Interstate Distributor Co. made history in August as the first national freight carrier in the Pacific Northwest to go “green,” purchasing 20 Liquefied Natural Gas (LNG) tractors for regional trips along the Interstate 5 corridor out of the company’s yards in Tacoma, Wash. and Fontana, Calif.
“It’s exciting, but this is more of an exploratory test – a beginning,” said CFO James Reed. “We want to try these out and make sure we understand how to work them into our fleet. Right now, we’re viewing it as more of a learning experience than a long-term strategy. If the market continues to move in this direction, we’ll be ahead of the game.”
The trucks – 10 LNG-fueled Kenworth T680 day cabs based in Fontana and 10 52-inch regional sleepers in Tacoma – are more expensive than traditional diesel tractors – between $40,000 and $80,000 more, depending on the vehicle – but the company expects the LNG tractors to pay for themselves in two years.
“(CEO Marc Rogers) feels very passionately that Interstate should be a leader on the green front, a nod to our roots in the Pacific Northwest and the culture of Interstate,” says Reed.
Reed said Interstate jumped at the opportunity to engage in an ongoing, national conversation on building a natural gas fueling infrastructure. The Port of Tacoma approved a lease in August for plans by Puget Sound Energy to build a $275 million LNG facility at the Port to supply Totem Ocean Trailer Express, another Saltchuk company, with LNG to fuel its two Orca-class cargo ships.
“The PSE site should help inasmuch as its presence will provide a local supply point,” Reed said. “The largest portion of our LNG cost is getting to the fuel. With our nearest supply point upward of five hours away, this will lower that cost significantly.”
Meanwhile, Blu LNG, based in Salt Lake City, operates a national network of LNG fueling stations, including one in Sumner, Wash. And while more stations are under construction, the company’s aggressive growth strategy has been slowed while it waits for more fleets to make the conversion to LNG.

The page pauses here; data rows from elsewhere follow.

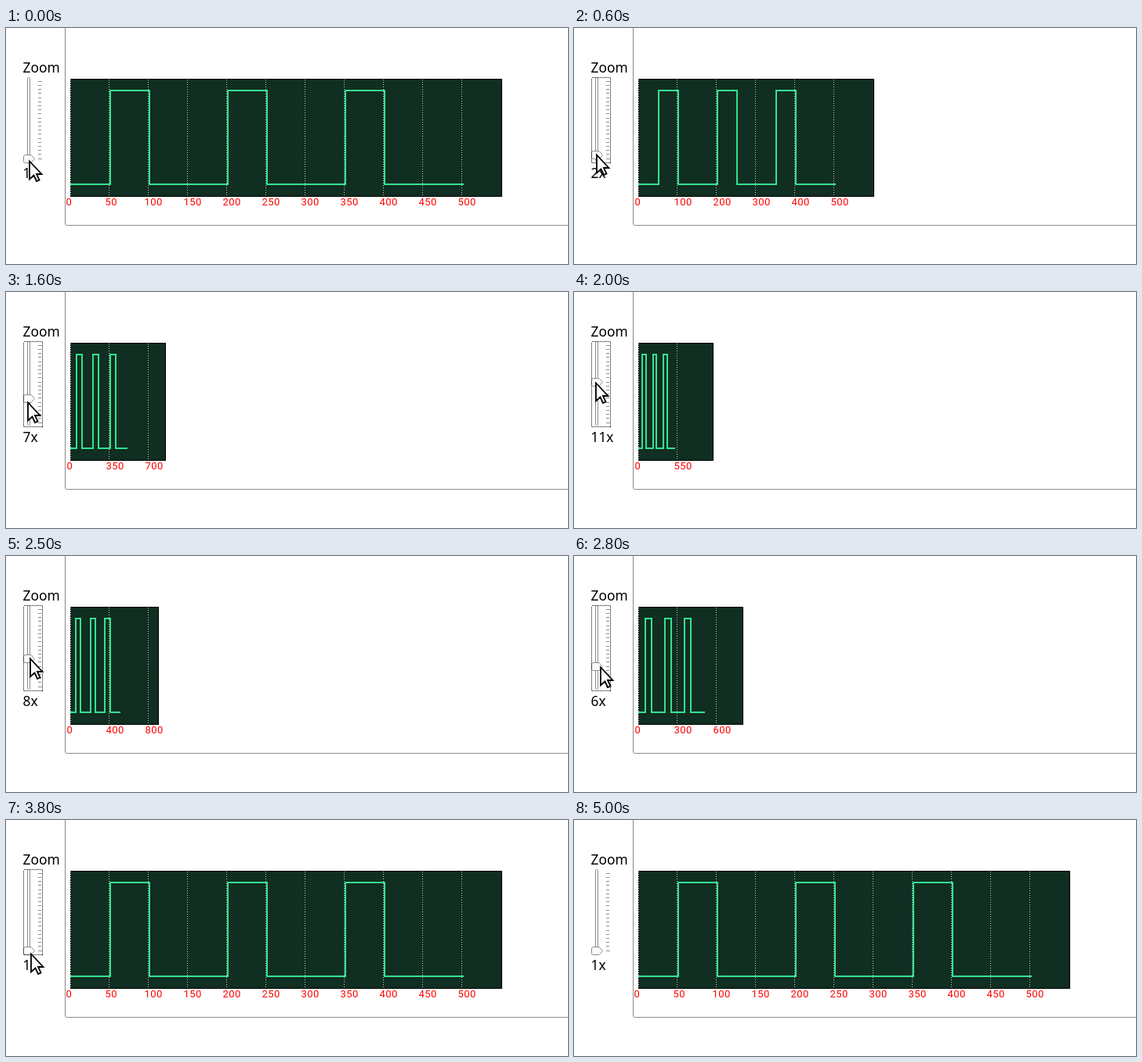
An HTML page that plays this animation: 717 by 302 pixels, repeating every 5.2 s.

```html
<!DOCTYPE html>
<html lang="en">
<head>
<meta charset="utf-8">
<title>Zoom slider</title>
<style>
  html, body { margin: 0; width: 100%; height: 100%; overflow: hidden; background: #fff; }
  svg { display: block; }
  text { font: 17.33px "Noto Sans", "Open Sans", sans-serif; }
  .axis { font: 13px Roboto, Arial, sans-serif; letter-spacing: .5px; fill: #f00; }
  .crisp { shape-rendering: crispEdges; }
</style>
</head>
<body>
<svg width="717" height="302" viewBox="0 0 717 302">
  <path d="M75.5 -1V250.5Q75.5 252.5 77.5 252.5H718" fill="none" stroke="#8c8c8c"/>
  <text x="21.5" y="57">Zoom</text>
  <text id="factor" x="21.5" y="192"></text>
  <g id="chart"></g>
  <rect x="27.5" y="63.5" width="3" height="107" rx="1" fill="#fff" stroke="#8c8c8c"/>
  <path id="ticks" class="crisp" stroke="#8c8c8c"/>
  <path id="handle" d="M24.5 -5H32L36.5 0L32 5H24.5Q22.5 5 22.5 3V-3Q22.5 -5 24.5 -5Z" fill="#fcfcfc" stroke="#8c8c8c"/>
  <rect id="focus" class="crisp" x="22.5" y="63.5" width="24" height="109" fill="none" stroke="#000" stroke-dasharray="1 1"/>
  <path id="cursor" d="M0 0V23L5.5 18L9 25.5L12.5 24L9 16.5H15.5Z" fill="#fff" stroke="#000" stroke-width="1.8"/>
</svg>
<script>
const LOOP = 5200, STEP = 100, TICK = 5.2, BOTTOM = 167;
const $ = id => document.getElementById(id);

// Pointer path: time, x, y
const path = [
  [0, 30, 170], [200, 30, 170], [300, 30, 169], [700, 29, 160], [800, 29, 160],
  [900, 28, 159], [1100, 28, 155], [1400, 28, 150], [1500, 28, 147], [2000, 28, 116],
  [2100, 28, 116], [2700, 33, 139], [2800, 34, 142], [3200, 33, 159], [3300, 33, 159],
  [3500, 31, 161], [3600, 31, 165], [3800, 32, 171], [3900, 32, 174], [4000, 35, 177],
  [4200, 35, 177], [4300, 36, 172], [4400, 62, 150], [4500, 120, 108],
  [4600, 212, 56], [4700, 314, 3], [LOOP, 314, 3]
];

function pointer(t) {
  const i = path.findIndex(p => p[0] > t);
  const [t0, x0, y0] = path[i - 1], [t1, x1, y1] = path[i];
  const k = (t - t0) / (t1 - t0);
  return [x0 + (x1 - x0) * k, y0 + (y1 - y0) * k];
}

function drawChart(zoom) {
  const width = 50 + 500 / zoom;
  const right = 82 + Math.floor(width);
  let grid = '', labels = '';
  for (let k = 0; k * 50 < width; k++) {
    grid += `M${k ? 81.5 + 50 * k : 82.5} 66V215`;
    labels += `<text class="axis" x="${(zoom === 1 ? 76.5 : 77.5) + 50 * k}" y="227">${k * 50 * zoom}</text>`;
  }
  const at = v => 83 + Math.floor(v / zoom);
  const pulses = [50, 200, 350].map(v => `H${at(v)}V80H${at(v + 50)}V200`).join('');
  $('chart').innerHTML = `<g class="crisp" fill="none">
    <rect x="82.5" y="65.5" width="${right - 82}" height="149.5" fill="#102e21" stroke="#000"/>
    <path d="${grid}" stroke="#c4ccc8" stroke-dasharray="1 2"/>
    <path d="M83 200${pulses}H${at(500)}" stroke="#35e192" stroke-width="2" stroke-linecap="square"/>
  </g>${labels}`;
}

let ticks = '';
for (let i = 0; i < 20; i++)
  ticks += `M41 ${Math.floor(BOTTOM - i * TICK) + .5}H${i % 19 ? 45 : 46}`;
$('ticks').setAttribute('d', ticks);

let shown = 0;
function frame(now) {
  const t = Math.floor(now % LOOP / STEP) * STEP;
  const [x, y] = pointer(t);
  const dragging = t >= 300 && t < 3900;
  const zoom = dragging ? Math.max(1, Math.round(1 + (170 - y) / TICK)) : 1;
  if (zoom !== shown) {
    drawChart(shown = zoom);
    $('factor').textContent = zoom + 'x';
    $('handle').setAttribute('transform', `translate(0 ${Math.round(BOTTOM - (zoom - 1) * TICK) + .5})`);
  }
  $('focus').style.display = t >= 300 && t < 5000 ? '' : 'none';
  $('cursor').style.display = t < 4800 ? '' : 'none';
  $('cursor').setAttribute('transform', `translate(${Math.round(x)} ${Math.round(y) + .5})`);
  requestAnimationFrame(frame);
}
frame(0);
</script>
</body>
</html>
```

Reed said another option is to use Clean Energy Fuels Corp., a California-based company that built and supplied 27 natural gas fueling stations during the first six months of 2014, nine of which were placed along highways. Clean Energy has offered Interstate a temporary mobile fueling station, or “harpoon,” that it will maintain and keep full on Interstate’s yard.
“There are some real challenges there,” Reed said. “Especially in the Northwest, the availability of fueling stations is not widespread. California has much more substantial fueling options.”
Meanwhile, Reed said customer demand has been mixed.
“There are some customers that you’d think would be highly motivated by it, but they’re not,” Reed said, “and then there are some for whom you become a preferred vendor if you have a natural gas fleet.”
Reed said, personally, he is proud of the direction Interstate is headed. A native of Port Orchard, Wash., Reed has an MBA in corporate finance from Brigham Young University.
“When I left there, I went straight to Intel and then to other large, multi-national organizations. While I loved the experience, having this local connection is very important to me. Transportation is such an essential part of our economy – it’s not exportable. I think our goal is to do something meaningful and stay true to our company’s unique culture.”
Updated 12.15.14Posted by intd on December 2, 2014 | Categories: News.